Bauer Alumnus & Lionsgate EVP Shares Insight From Tax Career

Published on November 27, 2018

Michael Hainkel, executive vice president and chief tax officer for Lionsgate Entertainment.

Acquiring information in a timely manner is important for all professions, but for tax professionals, it’s especially critical.

“Tax professionals live and die on obtaining information they need,” said Michael Hainkel, executive vice president and chief tax officer for Lionsgate Entertainment, which includes a range of subsidiaries and projects in film, television, home video, music publishing and interactive video game development.

Hainkel, who graduated from the University of Houston with a BBA and master’s degree in accounting in the 1970s, says the longtime challenge has only gotten worse in recent years.

“Companies are running leaner and leaner,” Hainkel said.  “Many people do not have the time to do their jobs, much less provide information to people in another group. We had to change the culture by convincing people it was in the company’s and their best interest to assist us.”

Here, in his words, is how he and his staff created that change at Lionsgate:

  • First, we built relationships with the people in other groups so we could create the opportunity to explain how we could work together to minimize tax liabilities.
  • Second, we gave the credit to whomever brought us the documents, analysis or raised the question that allowed us to optimize our tax position.
  • Third, we bragged on those people to their bosses, their bosses’ bosses, their colleagues and Human Resources. I brought officers down to people’s desks or offices to thank them for their contribution. We tracked the savings generated from these efforts and reminded people to include the savings in their accomplishments prior to their performance evaluations. People soon realized that helping us made the company more profitable, increased their bonuses and they could obtain more recognition helping us than for doing their job.
  • Fourth, we showed department heads how we could help them stretch their budgets.
  • Fifth, we presented the results of these efforts to management, with a list of the people who helped, to demonstrate how many ways the company could save money. At every step, we said, ‘Thank you,’ to everyone who helped us.

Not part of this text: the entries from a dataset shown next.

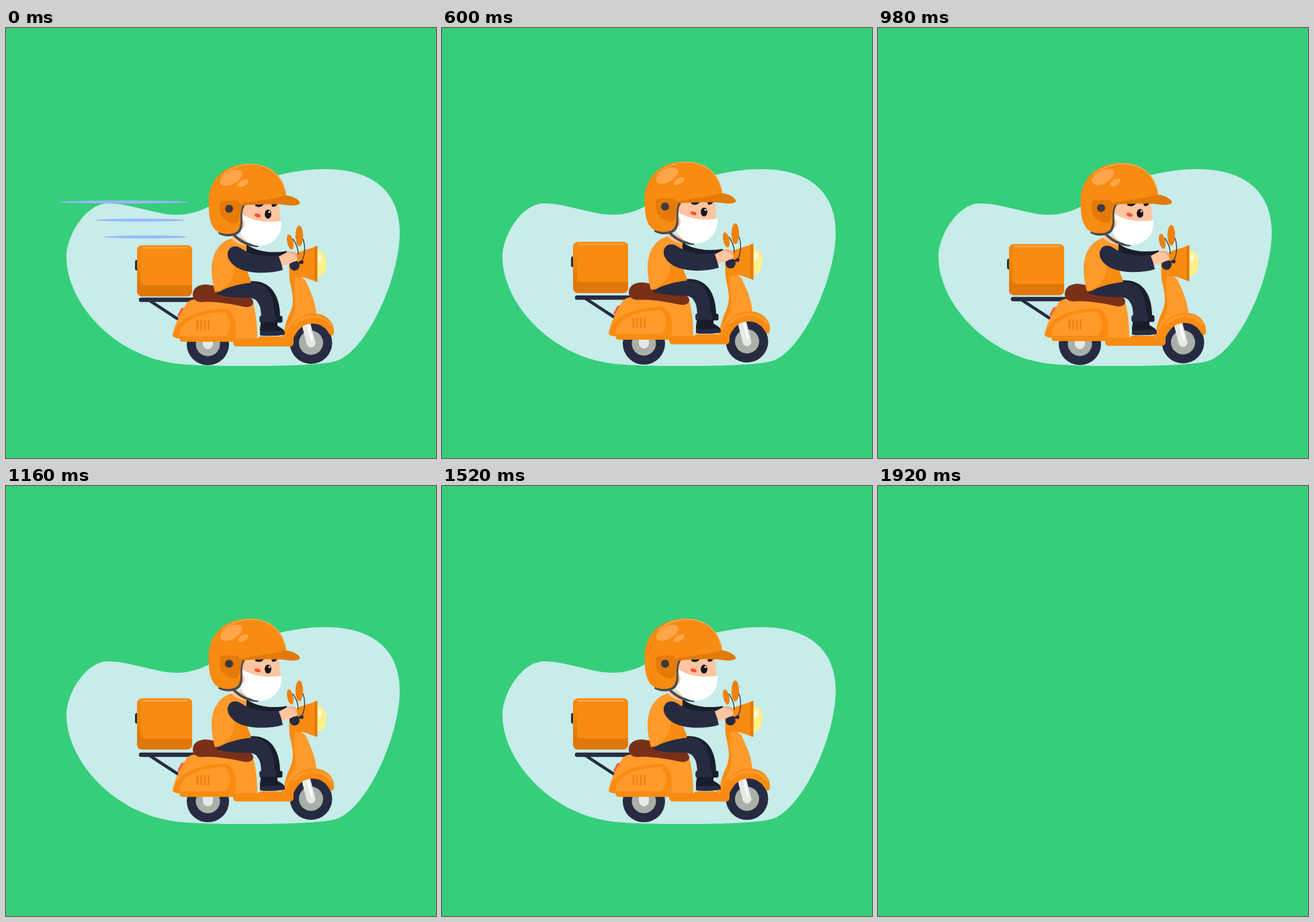
Write an HTML page that moves like this. It is 640 px wide and 640 px high and loops after 1940 ms.

```html
<!DOCTYPE html>
<html lang="en">
<head>
<meta charset="utf-8">
<title>Scooter courier</title>
<style>
  html, body { margin: 0; width: 100%; height: 100%; overflow: hidden; background: #36ce7b; }
  svg { display: block; width: 100vw; height: 100vh; }
  .light { fill: #ff9a2b; } .orange { fill: #f88b11; } .dark { fill: #e37a0a; }
  .navy { fill: #272b42; } .black { fill: #191d2b; } .skin { fill: #ffc5a0; }
  .stroke { fill: none; stroke-linecap: round; }
</style>
</head>
<body>
<svg viewBox="0 0 640 640">
  <defs>
    <linearGradient id="boxSide" x2="0" y2="1">
      <stop offset=".3" stop-color="#f48810"/><stop offset=".8" stop-color="#df7809"/>
    </linearGradient>
  </defs>
  <g id="scene">
    <path fill="#c7ece9" d="M90 341C90 310 118 261 152 261C186 261 222 278 254 278C308 278 330 236 405 219C430 213 452 210 475 210C545 210 586 243 586 305C586 370 538 482 490 496C472 501 420 503 370 503C320 503 300 503 270 501C165 496 90 410 90 341Z"/>
    <g id="lines" fill="#98b8fb"></g>

    <!-- data-lift: rise in px at the top of the bounce -->
    <g data-lift="1.4">
      <circle class="navy" cx="300.5" cy="470.5" r="31.5"/>
      <circle cx="300.5" cy="470.5" r="18" fill="#a9b0a8"/>
      <rect x="293" y="450" width="15" height="28" rx="7.5" fill="#e6e9e6"/>
    </g>
    <g data-lift="3">
      <circle class="navy" cx="454" cy="468.5" r="31.5"/>
      <circle cx="454" cy="468.5" r="18" fill="#a9b0a8"/>
      <path class="stroke" stroke="#e6e9e6" stroke-width="13" d="M447 442L454 469"/>
      <path class="stroke" stroke="#fff" stroke-width="3" d="M450 443L455 464"/>
    </g>
    <g data-lift="7.3">
      <rect class="navy" x="192" y="345" width="7" height="16" rx="3"/>
      <rect x="195" y="323.5" width="82" height="76" rx="7" fill="url(#boxSide)"/>
      <path class="orange" d="M201 323.5H270Q277 323.5 277 330.500V383H208Q201 383 201 376Z"/>
      <path class="stroke" stroke="#ffa641" stroke-width="2.500" d="M204 327H270"/>
    </g>

    <g data-lift="4.6">
      <path class="stroke" stroke="#272b42" stroke-width="6.500" d="M201 404.500H290"/>
      <path class="stroke" stroke="#272b42" stroke-width="4.500" d="M214 406L260 436"/>
      <path fill="#ff5440" d="M255 428L261 417L270 415L261 433Z"/>

      <!-- scooter -->
      <path class="light" d="M248 457C251 440 262 420 270 408C278 402 300 400 330 402L368 408C373 430 374 445 374 464L340 467H263C259 467 258 464 259 462C252 462 248 460 248 457Z"/>
      <path class="orange" d="M249 457C254 437 276 419 328 418C342 424 346 448 339 467H263C259 467 258 464 259 462C252 462 248 460 249 457Z"/>
      <path class="light" d="M259 459C255 444 278 423 326 423C335 432 337 450 326 459Z"/>
      <path class="stroke" stroke="#ee8010" stroke-width="2.500" d="M285 435.500V449M290.500 435.500V449M296 435.500V449M301.500 435.500V449"/>
      <path class="orange" d="M338 462H374L378 459H428V468Q428 474 422 474H344Q338 474 338 468Z"/>
      <path class="light" d="M422 374C426 395 432 408 420 430C414 444 415 455 409 459L420 472C424 455 442 440 462 427C461 408 453 391 446 376C440 368 425 368 422 374Z"/>
      <path class="orange" d="M422 372C426 395 432 408 420 430L414 450C429 430 432 421 430 404C428 390 428 382 430 373Z"/>
      <path class="orange" d="M410 473C418 442 435 425 459 425C478 425 490 440 488 454C487 459 484 459 481 455C476 446 468 440 456 440C438 440 430 455 424 471Q422 474 418 474Z"/>
      <path class="stroke" stroke="#ff9a2b" stroke-width="4" d="M429 441C446 425 472 426 483 442"/>
      <ellipse cx="466" cy="351" rx="11" ry="19" fill="#fff08e"/>
      <ellipse cx="467" cy="343" rx="2.500" ry="6" fill="#fffde8"/>
      <path class="orange" d="M463 324V378L446 372C440 370 428 372 422 374L421 345C430 332 448 331 463 324Z"/>
      <path class="dark" d="M459 326L463.500 324V378L459 376Z"/>
      <g fill="#f0810d">
        <ellipse cx="423" cy="318.500" rx="4.500" ry="11.500" transform="rotate(-12 423 318.500)"/>
        <ellipse cx="436.500" cy="309.500" rx="5.700" ry="15.500"/>
      </g>
      <path class="stroke" stroke="#272b42" stroke-width="1.200" d="M427 314C432 321 435 327 435 337M442 314C446 325 445 338 440 348"/>

      <!-- seat and legs -->
      <path fill="#7a3018" d="M278 397C278 386 288 381 300 382L340 388C360 398 368 402 368 408C368 414 362 416 355 415C335 411 310 406 292 408C282 408 278 403 278 397Z"/>
      <path class="black" d="M355 378C385 372 408 387 408 432H390Z"/>
      <path class="black" d="M380 434H404V443C408 446 415 448 415 454V456C402 459 388 458 378 457V447Z"/>
      <path class="navy" d="M378 450C390 454 405 447 415 453V456Q402 459 380 458Q378 457 378 450Z"/>

      <!-- rider -->
      <path class="black" d="M357 320C365 330 390 337 418 332L419 341C395 344 370 344 357 337Z"/>
      <path fill="#efae89" d="M416 335C422 331 432 332 434 338L425 344Z"/>
      <path class="light" d="M337 313C318 317 306 335 306 360C306 375 309 385 311 393L360 386C366 382 365 376 362 370C357 360 358 340 358 322Z"/>
      <path class="orange" d="M340 356C340 372 333 384 316 391L362 382C366 380 364 375 362 370L357 358Z"/>
      <path class="skin" d="M337 307L358 314V324C348 323 341 319 336 314Z"/>
      <path class="navy" d="M313 396C325 386 350 380 368 379C390 379 400 400 400 432L380 433C380 414 376 404 365 402C350 401 330 402 313 396Z"/>
      <rect class="black" x="377.500" y="428.500" width="34" height="10" rx="2.500"/>
      <rect class="navy" x="377.500" y="428.500" width="25" height="9" rx="2.500"/>
      <path class="navy" d="M330 335C332 324 343 323 350 328C365 338 385 342 407 338L412 360C390 367 355 366 340 354C333 348 329 342 330 335Z"/>
      <circle class="navy" cx="429.500" cy="353.500" r="7.500"/>
      <path class="stroke" stroke="#272b42" stroke-width="3" d="M430 352L440 348"/>
      <circle class="navy" cx="440" cy="348.500" r="2.800"/>
      <path class="skin" d="M406 340L416 335C425 334 434 339 434 344C434 348 428 347 424 350L411 354Z"/>

      <!-- head -->
      <path class="skin" d="M349 260H406L409 290L352 303Z"/>
      <path class="black" d="M350 260H360L352 267ZM371 262H384Q379 269 371 265ZM395 262H404Q401 267 396 266Z"/>
      <ellipse cx="390" cy="277" rx="4.900" ry="6.700" fill="#17151a"/>
      <circle cx="392" cy="274" r="1.400" fill="#fff"/>
      <ellipse cx="374.500" cy="279" rx="4.700" ry="2.600" fill="#ff4f38" transform="rotate(18 374.500 279)"/>
      <path class="stroke" stroke="#4b4a4c" stroke-width="4" d="M339 308C349 318 360 324 374 324"/>
      <path fill="#fff" d="M351 277C370 289 390 290 410 287C412 305 400 322 380 324C365 325 353 315 349 305Z"/>
      <ellipse class="skin" cx="351" cy="292" rx="4" ry="7"/>
      <path class="stroke" stroke="#4b4a4c" stroke-width="4" d="M354 263C345 276 354 292 347 302C342 309 328 310 318 305"/>
      <path class="orange" d="M301.500 262C300 225 326 202 362 202C392 202 414 222 417 248L414 255L352 264C346 278 352 290 346 300C341 308 322 309 312 301C303 292 302 278 301.500 262Z"/>
      <path class="dark" d="M318 263Q318 257 326 257H344L352 264C347 275 350 285 344 290C340 293 334 290 328 287C320 283 318 274 318 263Z"/>
      <path class="dark" d="M346 262C370 256 398 256 414 249C424 249 435 254 437.500 260C438 264 428 265 420 264C400 261 375 263 352 264Z"/>
      <circle cx="332" cy="269" r="6" fill="#3d3a3c"/>
      <path class="stroke" stroke="#ffa648" stroke-width="1.800" d="M322 219C349 194 402 197 414 238"/>
      <g fill="#ffa64a">
        <ellipse cx="335" cy="223" rx="18" ry="9.500" transform="rotate(-29 335 223)"/>
        <ellipse cx="353" cy="231" rx="9" ry="4.300" transform="rotate(-29 353 231)"/>
      </g>
    </g>
  </g>
</svg>
<script>
  const LOOP = 1940, BLANK = 1920, HOP = 1000 / 3, STOP = 5.5 * HOP;
  const scene = document.getElementById('scene');
  const parts = [...scene.querySelectorAll('[data-lift]')];

  // Speed lines shrink towards their right end, one after another.
  const lines = [
    { left: 78, right: 270, y: 259, start: 0 },
    { left: 133, right: 266, y: 286, start: 167 },
    { left: 146, right: 270, y: 311, start: 100 }
  ].map(line => {
    const el = document.createElementNS('http://www.w3.org/2000/svg', 'ellipse');
    el.setAttribute('cy', line.y);
    el.setAttribute('ry', 2.2);
    document.getElementById('lines').append(el);
    return { ...line, el };
  });

  const clamp = v => Math.min(1, Math.max(0, v));

  function draw(t) {
    scene.style.display = t < BLANK ? '' : 'none';
    const phase = Math.min(t, STOP) / HOP % 1;
    const height = 1 - Math.abs(2 * phase - 1) ** 2.3;
    for (const part of parts)
      part.setAttribute('transform', `translate(0 ${-height * part.dataset.lift})`);
    for (const { left, right, start, el } of lines) {
      const p = clamp((t - start) / HOP);
      const half = (right - left) / 2 * (1 - p ** 2.4);
      el.setAttribute('cx', right - half);
      el.setAttribute('rx', half);
      el.setAttribute('opacity', 1 - p);
    }
  }

  const begin = performance.now();
  function tick() {
    draw((performance.now() - begin) % LOOP);
    requestAnimationFrame(tick);
  }
  tick();
</script>
</body>
</html>
```
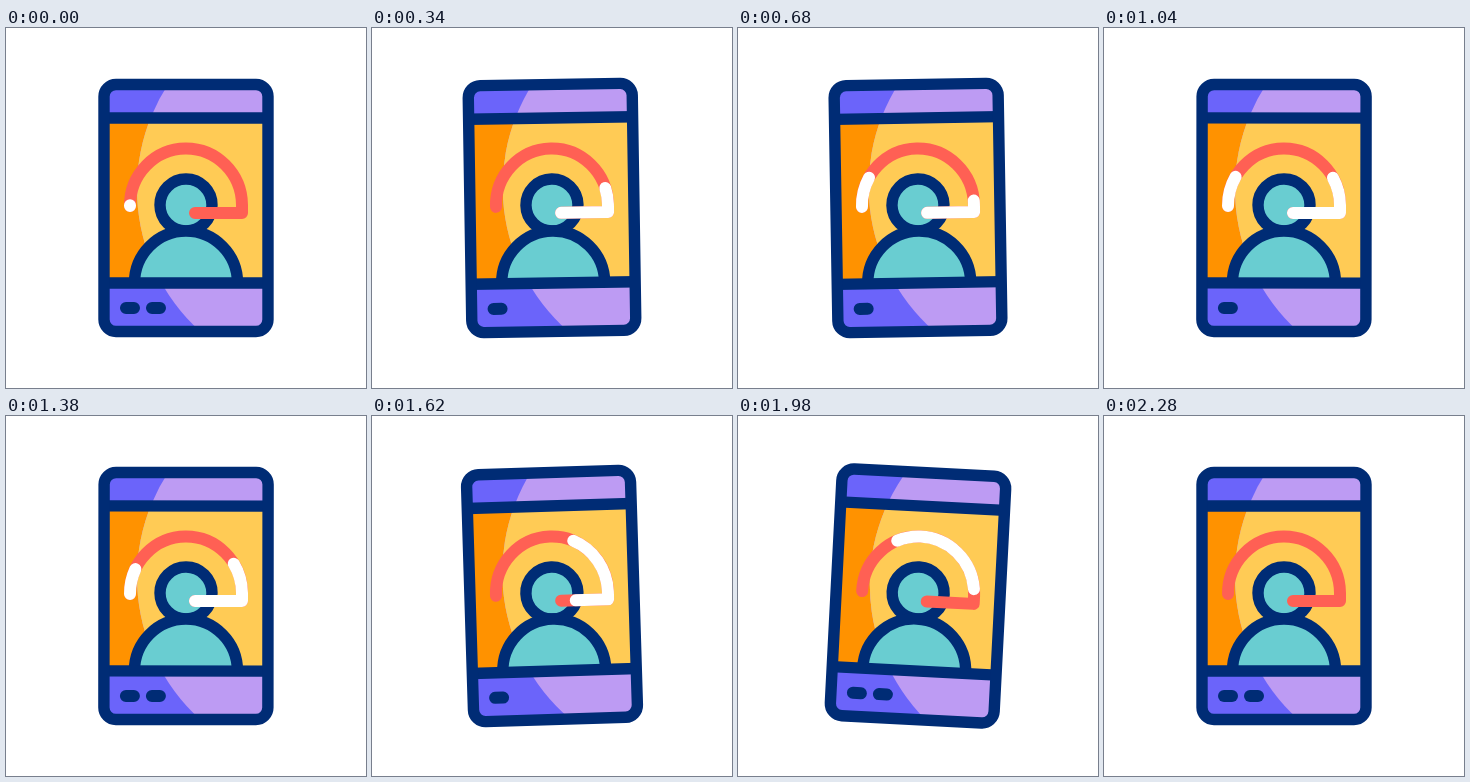
An HTML page for the animation above (2.4 s loop, 360 by 360 pixels).

```html
<!DOCTYPE html>
<html>
<head>
<meta charset="utf-8">
<style>
  html, body { margin: 0; width: 100%; height: 100%; overflow: hidden; background: #fff; }
  svg { display: block; width: 100vw; height: 100vh; }
  .line { stroke: #002c75; stroke-width: 11.4; }
  .headset { fill: none; stroke-width: 12; stroke-linecap: round; stroke-linejoin: round; }
  .pill { stroke: #002c75; stroke-width: 12; stroke-linecap: round; }
</style>
</head>
<body>
<svg viewBox="0 0 360 360">
  <defs>
    <clipPath id="body"><rect x="98" y="56.5" width="164" height="247" rx="12"/></clipPath>
    <clipPath id="lit"><circle cx="323" cy="161" r="192"/></clipPath>
    <path id="headset" d="M124 178A56 57 0 0 1 236 177V185H189"/>
  </defs>
  <g id="phone">
    <g clip-path="url(#body)">
      <path fill="#6b64fa" d="M98 56H262V304H98Z"/>
      <path fill="#ff9200" d="M98 90H262V255H98Z"/>
      <g clip-path="url(#lit)">
        <path fill="#bd9bf3" d="M98 56H262V304H98Z"/>
        <path fill="#ffcb55" d="M98 90H262V255H98Z"/>
      </g>
    </g>
    <circle class="line" fill="#69cdd1" cx="180" cy="177" r="26"/>
    <path class="line" fill="#69cdd1" d="M128.5 255A51.5 52 0 0 1 231.5 255"/>
    <path class="line" d="M98 90H262M98 255H262"/>
    <rect class="line" fill="none" x="98" y="56.5" width="164" height="247" rx="12"/>
    <path class="pill" d="M120 280H128"/>
    <path class="pill" d="M146 280H154"/>
    <use href="#headset" class="headset" stroke="#ff6054"/>
    <use href="#headset" class="headset glow" stroke="#fff"/>
    <use href="#headset" class="headset glow" stroke="#fff"/>
  </g>
</svg>
<script>
const LOOP = 2400, REST = 2280, SPEED = 0.8;
const phone = document.getElementById('phone');
const pills = document.querySelectorAll('.pill');
const glows = document.querySelectorAll('.glow');
const length = document.getElementById('headset').getTotalLength();

// Shake: turning points [ms, degrees], eased between
const shake = [[0, 0], [102, 3], [272, -3], [443, 3], [613, -3], [784, 3], [955, -3], [1125, 3],
  [1295, -3], [1465, 3], [1585, -3], [1705, 3], [1828, -3], [1990, 3], [2190, 0]];
// Light sweeps along the headset: [head start, tail start] in ms
const sweeps = [[0, 140], [345, 464], [643, 855], [1003, 1198], [1349, 1480], [1768, 1900]];

function angleAt(t) {
  const i = shake.findIndex(([time]) => time > t);
  if (i < 0) return 0;
  const [t0, a0] = shake[i - 1], [t1, a1] = shake[i];
  return a0 + (a1 - a0) * (1 - Math.cos(Math.PI * (t - t0) / (t1 - t0))) / 2;
}

function pillCount(t) {
  const phase = t % 300;
  if (t < 20 || t >= REST || (phase >= 180 && phase < 280)) return 2;
  return phase >= 30 && phase < 180 ? 1 : 0;
}

function draw(t) {
  phone.setAttribute('transform', `rotate(${angleAt(t)} 180 180)`);
  const count = pillCount(t);
  pills.forEach((pill, i) => pill.style.display = i < count ? '' : 'none');
  glows.forEach(glow => glow.style.display = 'none');
  sweeps.forEach(([start, end], i) => {
    const head = Math.min(length, SPEED * (t - start));
    const tail = Math.max(0, SPEED * (t - end));
    if (head <= 0 || tail >= length) return;
    const { style } = glows[i % 2];
    style.display = '';
    style.strokeDasharray = `${head - tail} 999`;
    style.strokeDashoffset = -tail;
  });
}

function tick() {
  draw(performance.now() % LOOP);
  requestAnimationFrame(tick);
}
tick();
</script>
</body>
</html>
```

“The result of our efforts was that almost everyone in the company wanted to work with us on our projects and seek our advice on theirs,” Hainkel said. “Earnings have been materially increased. “

By Julie Bonnin